      • solarguy

        Yeah, but we reap the whirlwind of their stupid decisions.

  • solarguy

    Vote the Libs out and give Labour and the Greens a go. Their clear on their RE plan, at least 50% by 2030

  • rick

    Now if I don’t pay my bills or meet my charges I get charged or fined it seems there are two sets of rules doesn’t it.

  • Chris Fraser

    As disappointed as I am in discovering Retailers behaving badly, and as much as I fear this loss being used witlessly by the Coalition as a stick against RE during the next election … should not the penalty be higher to make brand new LGCs somewhat more attractive ?

  • rick
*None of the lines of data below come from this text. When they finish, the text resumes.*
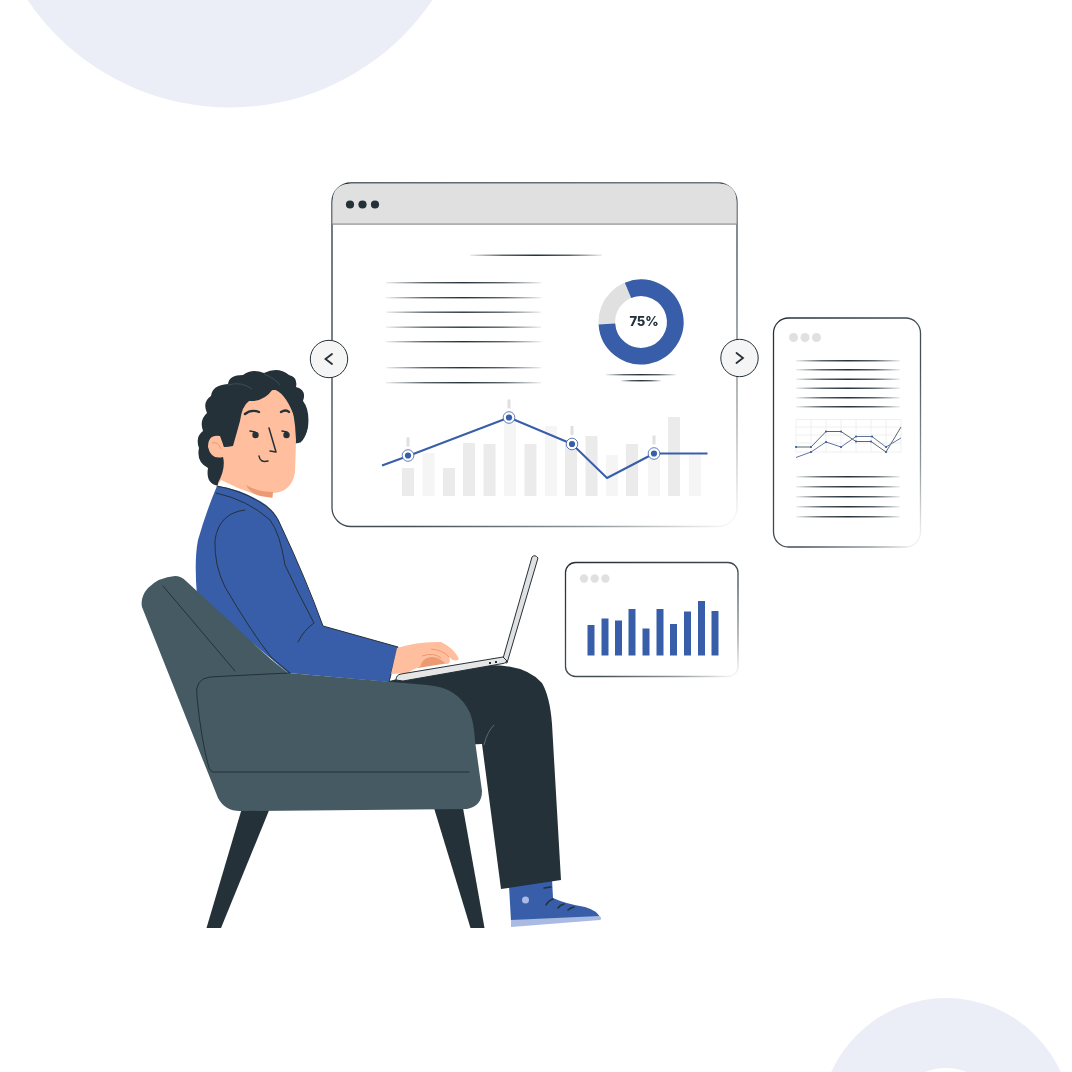
<!DOCTYPE html>
<html lang="en">
<head>
<meta charset="utf-8">
<title>Data analysis illustration</title>
<style>
:root{--blue:#385eaa;--ink:#243138;--chair:#455a62;--skin:#ffbe9d;--skin-dark:#eb9a72;--grey:#e0e0e0;--bar:#ebebeb;--bar-light:#f5f5f5;--tint:#ebeef7;--sole:#a9bbe2}
html,body{margin:0;width:1072px;height:1072px;overflow:hidden;background:#fff}
svg{display:block}
.tint{fill:var(--tint)}
.blue{fill:var(--blue)}
.ink{fill:var(--ink)}
.chair{fill:var(--chair)}
.skin{fill:var(--skin)}
.skin-dark{fill:var(--skin-dark)}
.grey{fill:var(--grey)}
.bar{fill:var(--bar)}
.bar-light{fill:var(--bar-light)}
.line{fill:none;stroke:var(--ink);stroke-width:1;stroke-linecap:round;stroke-linejoin:round}
.face-line{fill:none;stroke:var(--ink);stroke-width:1.5;stroke-linecap:round;stroke-linejoin:round}
.panel{fill:#fff;stroke:url(#frame-fade);stroke-width:1.3}
.trend{fill:none;stroke:var(--blue);stroke-width:2;stroke-linejoin:round}
.percent{font:800 13px Inter,sans-serif;fill:var(--ink);text-anchor:middle}
</style>
</head>
<body>
<svg width="1072" height="1072" viewBox="0 0 1072 1072" role="img" aria-label="Man in an armchair working on a laptop beside chart windows">
<defs>
  <linearGradient id="rule-fade">
    <stop offset="0" stop-color="#243138" stop-opacity=".08"/>
    <stop offset=".25" stop-color="#243138" stop-opacity=".75"/>
    <stop offset=".5" stop-color="#243138"/>
    <stop offset=".75" stop-color="#243138" stop-opacity=".75"/>
    <stop offset="1" stop-color="#243138" stop-opacity=".08"/>
  </linearGradient>
  <linearGradient id="frame-fade" x1="0" y1="0" x2="1" y2="1">
    <stop offset="0" stop-color="#243138"/>
    <stop offset=".6" stop-color="#243138" stop-opacity=".85"/>
    <stop offset=".82" stop-color="#243138" stop-opacity=".5"/>
    <stop offset="1" stop-color="#243138" stop-opacity="0"/>
  </linearGradient>
  <rect id="rule-long" width="155" height="1.4" fill="url(#rule-fade)"/>
  <rect id="rule-short" width="104" height="1.5" fill="url(#rule-fade)"/>
  <g id="marker">
    <rect x="-1.5" y="-18" width="3" height="9" fill="#e0e0e0"/>
    <circle r="5.8" fill="#fff" stroke="#385eaa" stroke-width=".8"/>
    <circle r="3.1" fill="#385eaa"/>
  </g>
  <g id="window-dots"><circle r="4.5"/><circle cx="11.5" r="4.5"/><circle cx="23" r="4.5"/></g>
</defs>

<g id="backdrop">
  <circle class="tint" cx="230" cy="-137" r="244.5"/>
  <circle class="tint" cx="946" cy="1124" r="126"/>
  <circle cx="946" cy="1124" r="56" fill="#fff"/>
</g>

<g id="main-window">
  <rect class="panel" x="332" y="183" width="405" height="343.5" rx="19"/>
  <path class="grey" d="M332.500 224V201Q333 184 351 183.500H719Q736 184 736.500 201V224Z"/>
  <rect x="332" y="223.500" width="405" height="1.200" fill="#8b9194"/>
  <g class="ink"><circle cx="350" cy="204.500" r="4.100"/><circle cx="362.500" cy="204.500" r="4.100"/><circle cx="375" cy="204.500" r="4.100"/></g>
  <rect x="470" y="254.500" width="132" height="1.500" fill="url(#rule-fade)"/>
  <g id="text-rules">
    <use href="#rule-long" x="386" y="282"/><use href="#rule-long" x="386" y="297"/><use href="#rule-long" x="386" y="311.500"/><use href="#rule-long" x="386" y="326.500"/><use href="#rule-long" x="386" y="341"/><use href="#rule-long" x="386" y="367"/><use href="#rule-long" x="386" y="382"/>
  </g>
  <g id="donut">
    <circle cx="641" cy="322" r="34.200" fill="none" stroke="#e0e0e0" stroke-width="16.600"/>
    <path d="M628 290.400A34.200 34.200 0 1 1 606.900 324" fill="none" stroke="#385eaa" stroke-width="16.600"/>
    <text class="percent" x="644" y="326">75%</text>
    <rect x="606" y="374" width="70" height="1.400" fill="url(#rule-fade)"/>
    <rect x="621" y="380" width="40" height="1.400" fill="url(#rule-fade)"/>
  </g>
  <g id="bars-dark" class="bar">
    <rect x="402" y="468" width="12" height="28"/><rect x="443" y="468" width="12" height="28"/><rect x="483.500" y="444" width="12" height="52"/><rect x="524.500" y="444" width="12" height="52"/><rect x="565" y="444" width="12" height="52"/><rect x="585.500" y="436" width="12" height="60"/><rect x="626" y="444" width="12" height="52"/><rect x="668" y="417" width="12" height="79"/>
  </g>
  <g id="bars-light" class="bar-light">
    <rect x="422.500" y="453" width="12" height="43"/><rect x="504" y="418" width="12" height="78"/><rect x="545" y="426" width="12" height="70"/><rect x="606" y="455" width="12" height="41"/><rect x="648" y="455" width="12" height="41"/><rect x="689" y="455" width="12" height="41"/>
  </g>
  <rect class="bar" x="463" y="443" width="12" height="53"/>
  <path class="trend" d="M382 465.500 408 456 509 417.500 572 444 607 478 654 453.500H707.500"/>
  <use href="#marker" x="408" y="455.500"/><use href="#marker" x="509" y="417.500"/><use href="#marker" x="572" y="444"/><use href="#marker" x="654" y="453.500"/>
  <g id="arrows" fill="#f5f5f5" stroke="#243138">
    <circle cx="329" cy="359" r="18.700"/><circle cx="739.500" cy="358" r="18.700"/>
    <path d="M332 354 325.500 359 332 364M736.500 353 743 358 736.500 363" fill="none" stroke-width="1.800" stroke-linecap="round"/>
  </g>
</g>

<g id="report-window">
  <rect class="panel" x="773.500" y="318" width="147" height="229" rx="15"/>
  <use href="#window-dots" class="grey" x="793.500" y="337.500"/>
  <use href="#rule-short" x="796" y="360"/><use href="#rule-short" x="796" y="369"/><use href="#rule-short" x="796" y="378.500"/><use href="#rule-short" x="796" y="387.500"/><use href="#rule-short" x="796" y="397"/><use href="#rule-short" x="796" y="406"/>
  <path d="M796 419.500H901V452H796ZM796 427H901M796 435H901M796 443H901M811 419V452M826 419V452M841 419V452M856 419V452M871 419V452M886 419V452" fill="none" stroke="#ededed" stroke-width=".8"/>
  <path d="M796 447H811L826 431.500H841L856 441.500H871L886 452 901 427" fill="none" stroke="#5d666b"/>
  <path d="M796 457.500 811 452 826 442 841 447 856 436.500H872L886 447 901 438" fill="none" stroke="#65759b"/>
  <path d="M796 447H811M826 431.500H841M856 441.500H871M886 452H886.100M811 452H811.100M826 442H826.100M841 447H841.100M856 436.500H856.100M872 436.500H872.100M886 447H886.100" fill="none" stroke="#385eaa" stroke-width="2.200" stroke-linecap="round" stroke-dasharray=".1 14.900"/>
  <use href="#rule-short" x="796" y="476"/><use href="#rule-short" x="796" y="486"/><use href="#rule-short" x="796" y="496"/><use href="#rule-short" x="796" y="506"/><use href="#rule-short" x="796" y="516"/>
</g>

<g id="bar-window">
  <rect class="panel" x="565.500" y="562.500" width="172.500" height="114" rx="10"/>
  <use href="#window-dots" class="grey" transform="translate(584 578.500) scale(.93)"/>
  <g class="blue">
    <rect x="587.500" y="625" width="7" height="30.500"/><rect x="601.500" y="618.500" width="7" height="37"/><rect x="615" y="620.500" width="7" height="35"/><rect x="628.500" y="609" width="7" height="46.500"/><rect x="642.500" y="628.500" width="7" height="27"/><rect x="656.500" y="609" width="7" height="46.500"/><rect x="670" y="624" width="7" height="31.500"/><rect x="684" y="611.500" width="7" height="44"/><rect x="698" y="601" width="7" height="54.500"/><rect x="711.500" y="611" width="7" height="44.500"/>
  </g>
</g>

<g id="chair-legs" class="ink">
  <path d="M242 808H270L221 928H206.500Z"/>
  <path d="M434 808H463L484.500 928H470.500Z"/>
</g>

<g id="shoe">
  <path class="blue" d="M509 886 552 879 553 898Q566 904 585 907Q597 910 601 919L511 921Z"/>
  <path d="M511 920 600 916Q602 919 600 920L511 927Z" fill="var(--sole)"/>
  <circle cx="525.500" cy="900" r="3.500" fill="var(--sole)"/>
  <path class="face-line" d="M544 888 551 887M546 905Q548 901 553 899M558 908Q560 905 564 904M568 910Q570 908 574 907"/>
</g>

<g id="trousers">
  <path class="ink" d="M385 682Q440 667 490 665Q526 665 542 683Q550 697 552 724L561 880 501 889 482 744 440 746Z"/>
  <path d="M484 745Q487 732 494 725" fill="none" stroke="#5c686d"/>
</g>

<g id="head">
  <path class="ink" d="M222 486Q205 486 208 468Q196 462 199 448Q195 437 203 431Q199 420 207 413Q202 402 211 396Q212 385 228 384Q229 375 243 375Q252 368 264 373Q278 366 289 375Q298 377 296 387Q307 390 303 401Q310 410 308 427Q306 438 299 443L230 450Z"/>
  <path class="skin" d="M218 483Q226 468 223 457Q211 460 208 447Q208 434 220 436L224 447 232 446Q233 420 238 393Q247 399 257 392Q274 389 287 390Q295 411 296 440L295 472Q292 492 273 493L272 506Q252 502 218 486Z"/>
  <path class="skin-dark" d="M246 485Q258 492 273 492L272 498Q252 497 246 485Z"/>
  <path class="ink" d="M222 437Q220 411 230 396Q246 380 279 385Q294 388 296 395Q307 403 308 423Q307 437 300 443Q298 424 292 411Q284 392 273 389Q264 402 249 401Q242 406 240 421Q237 432 233 446L224 447Z"/>
  <path d="M228 385Q241 381 252 389M264 374Q276 379 280 385" fill="none" stroke="#435057" stroke-width=".9"/>
  <g class="ink"><circle cx="255.500" cy="435" r="3.200"/><circle cx="286.500" cy="435" r="3.200"/></g>
  <path class="face-line" d="M250 431 255 432M282 431 287 432M269 428 276 452 270 451M259 456Q260 463 268 461"/>
  <path d="M245 414Q251 409 259 412M281 412Q286 409 289 412" fill="none" stroke="#243138" stroke-width="2.400" stroke-linecap="round"/>
  <path d="M212 443Q218 441 221 449" fill="none" stroke="#eb9a72"/>
</g>

<g id="jacket">
  <path d="M217 486 221 480Q240 490 260 496L273 498 273 508Z" fill="#fff"/>
  <path class="blue" d="M217 486Q240 489 260 501Q276 510 281 526Q304 575 323 626L398 647 389 682 288 673 197 596Q194 560 198 540Q206 512 217 486Z"/>
  <path class="line" d="M217 486Q239 490 258 501Q275 510 281 526Q306 579 323 626L398 647 389 682M216 493Q248 500 270 520Q280 533 285 565Q299 595 314 623Q304 630 298 642M245 510Q219 513 215 540Q214 565 225 587Q250 630 271 657L290 673"/>
</g>

<g id="hand">
  <path class="skin-dark" d="M420 650Q443 646 449 663L418 668Z"/>
  <path class="skin" d="M397 648Q419 641 441 642Q454 648 459 659Q455 663 449 657Q452 664 446 664Q438 656 431 657Q422 658 420 667Q411 670 408 673L391 674Z"/>
  <path d="M431 649Q443 650 449 657M422 656Q434 652 441 658" fill="none" stroke="#eb9a72"/>
</g>

<g id="laptop" stroke="#243138">
  <path d="M502 662 532 557Q535 554 538 558L507 663Z" fill="#e0e0e0"/>
  <path d="M396 680Q396 675 401 674L503 657 507 661Q505 664 500 664L403 681Z" fill="#e6e6e6"/>
  <path d="M489 663H491M495 662H497" fill="none" stroke-width="2"/>
</g>

<g id="armchair">
  <path class="chair" d="M142 607Q140 597 148 588Q159 577 175 576Q181 576 186 581L249 639Q267 657 288 673L427 685Q458 687 470 713Q474 723 475 741L482 791Q482 806 467 809L240 811Q225 811 218 798Z"/>
  <path class="line" d="M163 586 235 671M290 673Q246 675 210 677Q194 679 197 697Q201 739 209 768L212 772H469"/>
</g>
</svg>
</body>
</html>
    When it comes to the incumbent retailers being charged or fined not going to happen with the current Governments either state or federal. They are all in bed with each other and only a government that is for the people and not the retailers is our only hope of some change for the better. Start to instigate for change through your network of contacts and friends. This is in your hands people. Get off your buts and do something about it.

  • rick

    Just shows how stupid people are when they have no idea of what happens from their actions, and then blame someone else for the outcome.

  • Mike Day

    As the article mentioned, these retailers most likely aren’t making a profit, therefore aren’t paying tax. This makes the $65 penalty cheaper than an $80 certificate. Since the LGC certificate price is also passed onto the customers as charges on their bill, the customer is actually saving money by paying the fine and not buying a certificate.

    Not the outcome that the LGC was setup to achieve, and yes, it is lost money from the renewables industry, but the customer is not being stung here.

    • “the customer is not being stung here”
      Your kidding aren’t you. They are being asked to $65/MWh for renewable energy generation that is not being delivered. They are just paying a tax for nothing.